Sunday, October 16, 2016

E. L. Moore's Court House

July 10, 1973

Russel G. Larson,
Associate Editor,
Model Railroader,
1027 N. 7th St.,
Milwaukee, Wisc.

Hi ya . . . . 

Enclosing a couple of sets of photographs (3 each) of a couple of stories to see whether you'd be interested in seeing either one.

FOR THE VILLAGE SQUARE shows the building of a structure which may be used as a Court House, Town Meeting House, an Academy of learning, or maybe a church. Comes to 2050 words, three photographs and two sheets of drawings. Can be built for about 2.50, covers an area 5 x 8 inches and can be completed in a dozen work evenings.

The other is JONES CHEMICAL COMPANY, 2200 words, two sheets of drawings and three photographs. Wordage on back of photos pretty well sums it up  . . . . .

Package came from AHM today . . . .  they've come out with my old MOLASSES MINE, a rough looking backwoods structure . . . . .
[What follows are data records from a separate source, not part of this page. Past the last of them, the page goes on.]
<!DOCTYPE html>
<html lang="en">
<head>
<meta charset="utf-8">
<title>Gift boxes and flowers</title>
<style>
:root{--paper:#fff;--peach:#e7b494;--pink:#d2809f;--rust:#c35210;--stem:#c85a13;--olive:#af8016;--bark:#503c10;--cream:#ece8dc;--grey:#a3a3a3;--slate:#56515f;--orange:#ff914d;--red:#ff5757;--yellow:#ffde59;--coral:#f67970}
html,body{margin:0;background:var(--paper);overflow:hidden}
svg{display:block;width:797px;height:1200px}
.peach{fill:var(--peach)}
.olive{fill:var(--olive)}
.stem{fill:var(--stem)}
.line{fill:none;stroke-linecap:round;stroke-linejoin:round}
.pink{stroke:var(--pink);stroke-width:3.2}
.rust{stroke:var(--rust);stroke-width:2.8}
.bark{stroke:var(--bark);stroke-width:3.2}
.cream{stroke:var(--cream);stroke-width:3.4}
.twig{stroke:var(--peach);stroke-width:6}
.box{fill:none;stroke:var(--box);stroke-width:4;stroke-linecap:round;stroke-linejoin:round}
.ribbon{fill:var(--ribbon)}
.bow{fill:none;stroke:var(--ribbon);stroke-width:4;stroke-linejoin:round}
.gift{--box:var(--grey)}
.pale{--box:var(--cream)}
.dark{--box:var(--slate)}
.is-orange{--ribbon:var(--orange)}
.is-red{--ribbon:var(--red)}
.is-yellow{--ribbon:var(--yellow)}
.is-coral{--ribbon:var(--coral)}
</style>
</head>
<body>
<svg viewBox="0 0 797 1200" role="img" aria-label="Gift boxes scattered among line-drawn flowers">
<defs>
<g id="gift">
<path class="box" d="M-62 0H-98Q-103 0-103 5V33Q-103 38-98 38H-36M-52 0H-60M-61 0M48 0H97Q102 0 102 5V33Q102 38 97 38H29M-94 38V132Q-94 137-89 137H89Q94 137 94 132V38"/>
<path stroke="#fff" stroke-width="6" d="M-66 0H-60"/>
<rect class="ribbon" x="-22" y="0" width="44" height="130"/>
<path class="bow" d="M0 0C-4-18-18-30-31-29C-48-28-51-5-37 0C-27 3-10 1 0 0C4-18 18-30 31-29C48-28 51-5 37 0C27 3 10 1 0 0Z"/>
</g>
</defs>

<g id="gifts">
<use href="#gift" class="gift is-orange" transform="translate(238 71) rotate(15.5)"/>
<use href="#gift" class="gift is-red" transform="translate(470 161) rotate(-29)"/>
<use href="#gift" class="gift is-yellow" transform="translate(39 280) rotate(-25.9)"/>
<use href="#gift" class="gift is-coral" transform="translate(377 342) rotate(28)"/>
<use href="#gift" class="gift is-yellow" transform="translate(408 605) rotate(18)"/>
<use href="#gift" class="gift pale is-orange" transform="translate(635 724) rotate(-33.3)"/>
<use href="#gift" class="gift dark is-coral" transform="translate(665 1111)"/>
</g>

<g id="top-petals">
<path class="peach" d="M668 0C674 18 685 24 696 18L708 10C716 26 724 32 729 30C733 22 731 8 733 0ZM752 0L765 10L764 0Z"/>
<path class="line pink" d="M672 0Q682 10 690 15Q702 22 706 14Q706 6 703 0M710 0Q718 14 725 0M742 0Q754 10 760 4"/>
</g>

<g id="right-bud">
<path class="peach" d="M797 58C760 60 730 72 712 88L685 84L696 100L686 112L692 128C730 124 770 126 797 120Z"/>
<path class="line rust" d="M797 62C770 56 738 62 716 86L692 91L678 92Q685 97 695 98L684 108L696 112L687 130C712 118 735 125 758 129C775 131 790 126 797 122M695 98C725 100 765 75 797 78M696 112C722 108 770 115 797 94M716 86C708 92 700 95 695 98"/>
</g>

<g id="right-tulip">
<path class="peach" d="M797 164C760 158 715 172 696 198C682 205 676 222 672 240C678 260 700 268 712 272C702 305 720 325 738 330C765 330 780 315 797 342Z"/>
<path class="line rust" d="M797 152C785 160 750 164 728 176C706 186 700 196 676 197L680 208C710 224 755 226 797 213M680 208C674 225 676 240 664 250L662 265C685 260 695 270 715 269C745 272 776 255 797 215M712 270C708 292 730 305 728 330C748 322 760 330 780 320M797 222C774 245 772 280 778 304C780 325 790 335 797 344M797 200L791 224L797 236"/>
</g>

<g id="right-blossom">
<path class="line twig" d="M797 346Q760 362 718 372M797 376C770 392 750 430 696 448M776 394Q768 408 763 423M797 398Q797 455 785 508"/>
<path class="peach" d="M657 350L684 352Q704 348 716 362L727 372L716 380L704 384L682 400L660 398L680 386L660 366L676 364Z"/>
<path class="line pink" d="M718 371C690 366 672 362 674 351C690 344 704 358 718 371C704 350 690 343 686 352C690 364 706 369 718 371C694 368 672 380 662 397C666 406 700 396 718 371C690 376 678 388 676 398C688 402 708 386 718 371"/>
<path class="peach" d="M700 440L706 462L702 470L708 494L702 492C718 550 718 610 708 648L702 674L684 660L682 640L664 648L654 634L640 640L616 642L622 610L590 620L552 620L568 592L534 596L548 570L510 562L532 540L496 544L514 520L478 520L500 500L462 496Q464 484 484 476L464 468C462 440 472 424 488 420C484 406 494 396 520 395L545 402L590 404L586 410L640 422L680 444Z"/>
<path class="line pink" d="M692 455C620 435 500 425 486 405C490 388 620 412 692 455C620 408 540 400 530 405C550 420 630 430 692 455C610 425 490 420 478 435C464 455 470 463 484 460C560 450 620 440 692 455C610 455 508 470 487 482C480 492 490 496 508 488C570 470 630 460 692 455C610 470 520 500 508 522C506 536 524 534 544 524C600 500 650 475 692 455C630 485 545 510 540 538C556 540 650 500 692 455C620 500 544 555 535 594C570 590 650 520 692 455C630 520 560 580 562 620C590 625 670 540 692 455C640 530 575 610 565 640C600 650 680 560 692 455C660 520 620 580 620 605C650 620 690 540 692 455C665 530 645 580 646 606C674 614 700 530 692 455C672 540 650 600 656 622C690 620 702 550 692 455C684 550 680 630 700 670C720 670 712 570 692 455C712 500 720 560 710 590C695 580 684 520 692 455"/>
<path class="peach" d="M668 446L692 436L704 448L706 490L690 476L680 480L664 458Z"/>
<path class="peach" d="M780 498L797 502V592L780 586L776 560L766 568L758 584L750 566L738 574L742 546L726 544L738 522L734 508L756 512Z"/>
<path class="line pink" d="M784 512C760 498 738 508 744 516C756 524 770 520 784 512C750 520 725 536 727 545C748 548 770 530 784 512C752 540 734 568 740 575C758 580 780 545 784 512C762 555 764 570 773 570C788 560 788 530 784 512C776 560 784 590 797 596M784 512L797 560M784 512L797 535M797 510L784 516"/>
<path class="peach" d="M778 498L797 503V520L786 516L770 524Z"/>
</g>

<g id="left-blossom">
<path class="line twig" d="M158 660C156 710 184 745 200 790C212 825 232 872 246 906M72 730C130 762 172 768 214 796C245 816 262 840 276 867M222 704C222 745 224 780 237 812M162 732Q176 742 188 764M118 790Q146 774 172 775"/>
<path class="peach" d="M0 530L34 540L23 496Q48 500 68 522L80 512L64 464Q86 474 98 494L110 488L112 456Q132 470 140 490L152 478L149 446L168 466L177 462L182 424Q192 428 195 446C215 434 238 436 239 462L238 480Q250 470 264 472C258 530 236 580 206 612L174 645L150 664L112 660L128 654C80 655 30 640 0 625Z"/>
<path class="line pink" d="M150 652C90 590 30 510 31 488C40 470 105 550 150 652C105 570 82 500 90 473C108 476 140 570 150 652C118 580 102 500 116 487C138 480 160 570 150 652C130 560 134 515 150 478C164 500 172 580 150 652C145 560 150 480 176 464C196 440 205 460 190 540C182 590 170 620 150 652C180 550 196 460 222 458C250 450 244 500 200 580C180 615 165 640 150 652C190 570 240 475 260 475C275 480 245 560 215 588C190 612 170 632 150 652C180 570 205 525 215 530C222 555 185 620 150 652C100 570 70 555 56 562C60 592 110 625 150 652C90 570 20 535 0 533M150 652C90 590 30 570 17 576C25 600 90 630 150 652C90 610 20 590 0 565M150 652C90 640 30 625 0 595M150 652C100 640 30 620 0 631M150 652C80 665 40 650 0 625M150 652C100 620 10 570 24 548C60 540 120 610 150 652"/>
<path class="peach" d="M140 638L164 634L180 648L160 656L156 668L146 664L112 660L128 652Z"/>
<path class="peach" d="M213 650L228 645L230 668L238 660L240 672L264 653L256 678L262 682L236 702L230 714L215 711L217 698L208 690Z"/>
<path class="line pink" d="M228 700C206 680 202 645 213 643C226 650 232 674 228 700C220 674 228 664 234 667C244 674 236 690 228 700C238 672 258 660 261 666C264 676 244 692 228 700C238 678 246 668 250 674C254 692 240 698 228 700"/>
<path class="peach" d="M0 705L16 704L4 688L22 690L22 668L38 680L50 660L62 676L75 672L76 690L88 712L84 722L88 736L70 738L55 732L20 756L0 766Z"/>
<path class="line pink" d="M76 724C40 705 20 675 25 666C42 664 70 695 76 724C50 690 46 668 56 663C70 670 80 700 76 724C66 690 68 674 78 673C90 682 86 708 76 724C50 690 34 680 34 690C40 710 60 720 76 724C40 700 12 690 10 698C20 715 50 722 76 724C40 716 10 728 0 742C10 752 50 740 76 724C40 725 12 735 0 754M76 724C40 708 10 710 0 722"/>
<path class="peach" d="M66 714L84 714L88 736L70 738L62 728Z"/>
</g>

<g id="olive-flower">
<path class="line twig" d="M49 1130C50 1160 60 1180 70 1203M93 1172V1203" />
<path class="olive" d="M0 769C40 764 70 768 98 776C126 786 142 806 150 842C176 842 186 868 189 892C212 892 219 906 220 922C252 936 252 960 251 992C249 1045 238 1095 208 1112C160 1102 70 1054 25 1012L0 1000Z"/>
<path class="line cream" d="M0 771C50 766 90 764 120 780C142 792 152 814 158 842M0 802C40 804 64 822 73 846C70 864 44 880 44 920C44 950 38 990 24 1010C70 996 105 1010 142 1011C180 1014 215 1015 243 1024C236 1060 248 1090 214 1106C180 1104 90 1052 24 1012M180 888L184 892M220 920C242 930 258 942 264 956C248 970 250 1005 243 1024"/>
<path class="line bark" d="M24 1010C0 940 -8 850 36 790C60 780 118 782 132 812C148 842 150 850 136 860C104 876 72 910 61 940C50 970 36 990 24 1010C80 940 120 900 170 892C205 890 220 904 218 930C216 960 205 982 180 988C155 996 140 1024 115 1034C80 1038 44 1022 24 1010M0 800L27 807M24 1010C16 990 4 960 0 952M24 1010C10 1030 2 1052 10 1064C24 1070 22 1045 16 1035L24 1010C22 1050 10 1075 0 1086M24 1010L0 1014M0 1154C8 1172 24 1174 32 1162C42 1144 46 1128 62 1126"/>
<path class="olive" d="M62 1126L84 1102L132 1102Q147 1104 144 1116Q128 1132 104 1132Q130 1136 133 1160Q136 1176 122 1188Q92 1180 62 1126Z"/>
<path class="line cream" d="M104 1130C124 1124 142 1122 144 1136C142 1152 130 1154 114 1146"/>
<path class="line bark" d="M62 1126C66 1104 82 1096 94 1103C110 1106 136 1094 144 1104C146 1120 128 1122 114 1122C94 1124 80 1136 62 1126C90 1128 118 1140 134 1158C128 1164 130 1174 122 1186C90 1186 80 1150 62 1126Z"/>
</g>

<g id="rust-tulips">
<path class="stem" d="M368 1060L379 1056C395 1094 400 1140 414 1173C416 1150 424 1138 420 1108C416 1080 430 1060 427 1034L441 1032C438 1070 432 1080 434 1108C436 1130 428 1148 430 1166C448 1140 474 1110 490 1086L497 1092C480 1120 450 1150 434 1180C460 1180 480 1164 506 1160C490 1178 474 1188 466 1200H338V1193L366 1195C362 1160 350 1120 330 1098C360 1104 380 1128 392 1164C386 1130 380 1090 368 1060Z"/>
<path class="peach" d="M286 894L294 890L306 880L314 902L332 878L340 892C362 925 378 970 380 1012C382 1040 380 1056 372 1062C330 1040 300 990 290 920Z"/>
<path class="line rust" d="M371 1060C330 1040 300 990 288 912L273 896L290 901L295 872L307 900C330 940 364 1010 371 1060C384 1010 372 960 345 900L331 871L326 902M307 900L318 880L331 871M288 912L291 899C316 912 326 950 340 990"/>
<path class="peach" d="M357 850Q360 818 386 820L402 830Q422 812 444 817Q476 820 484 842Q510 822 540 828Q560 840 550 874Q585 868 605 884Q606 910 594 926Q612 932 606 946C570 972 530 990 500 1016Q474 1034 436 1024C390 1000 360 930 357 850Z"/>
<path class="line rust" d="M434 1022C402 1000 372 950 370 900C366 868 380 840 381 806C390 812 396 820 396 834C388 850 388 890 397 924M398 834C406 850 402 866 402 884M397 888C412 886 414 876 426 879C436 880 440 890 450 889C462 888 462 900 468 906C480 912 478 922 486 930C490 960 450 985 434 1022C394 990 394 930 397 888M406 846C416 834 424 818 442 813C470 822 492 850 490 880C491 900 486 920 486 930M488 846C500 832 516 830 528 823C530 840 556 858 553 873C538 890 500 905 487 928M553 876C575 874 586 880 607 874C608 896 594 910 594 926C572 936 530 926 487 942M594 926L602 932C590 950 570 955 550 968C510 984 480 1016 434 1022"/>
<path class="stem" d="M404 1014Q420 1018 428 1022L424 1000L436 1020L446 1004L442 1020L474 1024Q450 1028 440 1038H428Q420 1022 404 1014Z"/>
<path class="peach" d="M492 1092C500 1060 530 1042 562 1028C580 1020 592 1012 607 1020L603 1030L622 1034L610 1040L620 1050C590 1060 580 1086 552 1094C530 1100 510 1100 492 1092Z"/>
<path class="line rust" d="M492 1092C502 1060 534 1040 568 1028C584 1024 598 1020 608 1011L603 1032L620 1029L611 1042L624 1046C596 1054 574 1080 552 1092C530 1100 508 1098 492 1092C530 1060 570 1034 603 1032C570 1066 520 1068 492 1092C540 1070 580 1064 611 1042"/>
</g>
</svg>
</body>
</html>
Thanks a lot  . . . . . 

E. L. Moore
525 Oakland Ave., Apt 3
Charlotte, N. C. 28204

This letter is the only document I've seen where E. L. Moore mentions a manuscript called For the Village Square. No such article was published in Model Railroader, and I see neither a letter in his files that they bought it nor a manuscript, although they did buy Jones Chemical Co.
[Maybe those stores on the periphery, the Three Store Fronts and a Shop model, are meant to imply the court house is located in a town square.]

This is flimsy evidence, but from the description of the model in that one paragraph pitch for For the Village Square, I wonder if the York County Court House was that model? Maybe Model Railroader did buy the article and maybe this court house was the model. A photo of the York County Court House appeared in their E. L. Moore tribute article, E. L. Moore's Legacy, in February 1980. On the other hand, the date on the bottom of the model I saw at last year's meet-up was 1974, not 1973, so maybe it isn't.


  1. He must've conjured this design on his own. Googling courthouse images, I can't find anything that resembles this. Most are masonry, not wood, and most have pillars the entire height of the building.

    I swear, just like ELM who didn't feel a need for actual trains in his dioramas, I should just model colonial Williamsburg in the style of ELM.

    1. I don't know where he got the idea for this model either. You're right, it seems odd for a court house - made of wood and rather barn-like - but, it might be based on a real building. Somewhere around the house I have a book with photos of all the court houses (old and new) in Texas, and I recall there were a lot of different designs.

      Wikipedia says that there are 5 states with a York County: Maine, Nebraska, Pennsylvania, South Carolina, and Virginia. That at least narrows the prototype search. There are also 2 Canadian provinces with a York County: Ontario and New Brunswick. There are lots of wooden barns here in Ontario. Maybe ELM was using a really way-out prototype :-)

      A layout without a train is not without precedent. I have a book called Modelled Architecture written by P. R. Wickham, published in 1948 with a picture on pg 129 of what he calls a 'complete layout' of an English town, built around a town square, in 1/4 inch scale that takes up a dedicated 7ft x 12.5ft room. If he actually built it, it must have been quite impressive.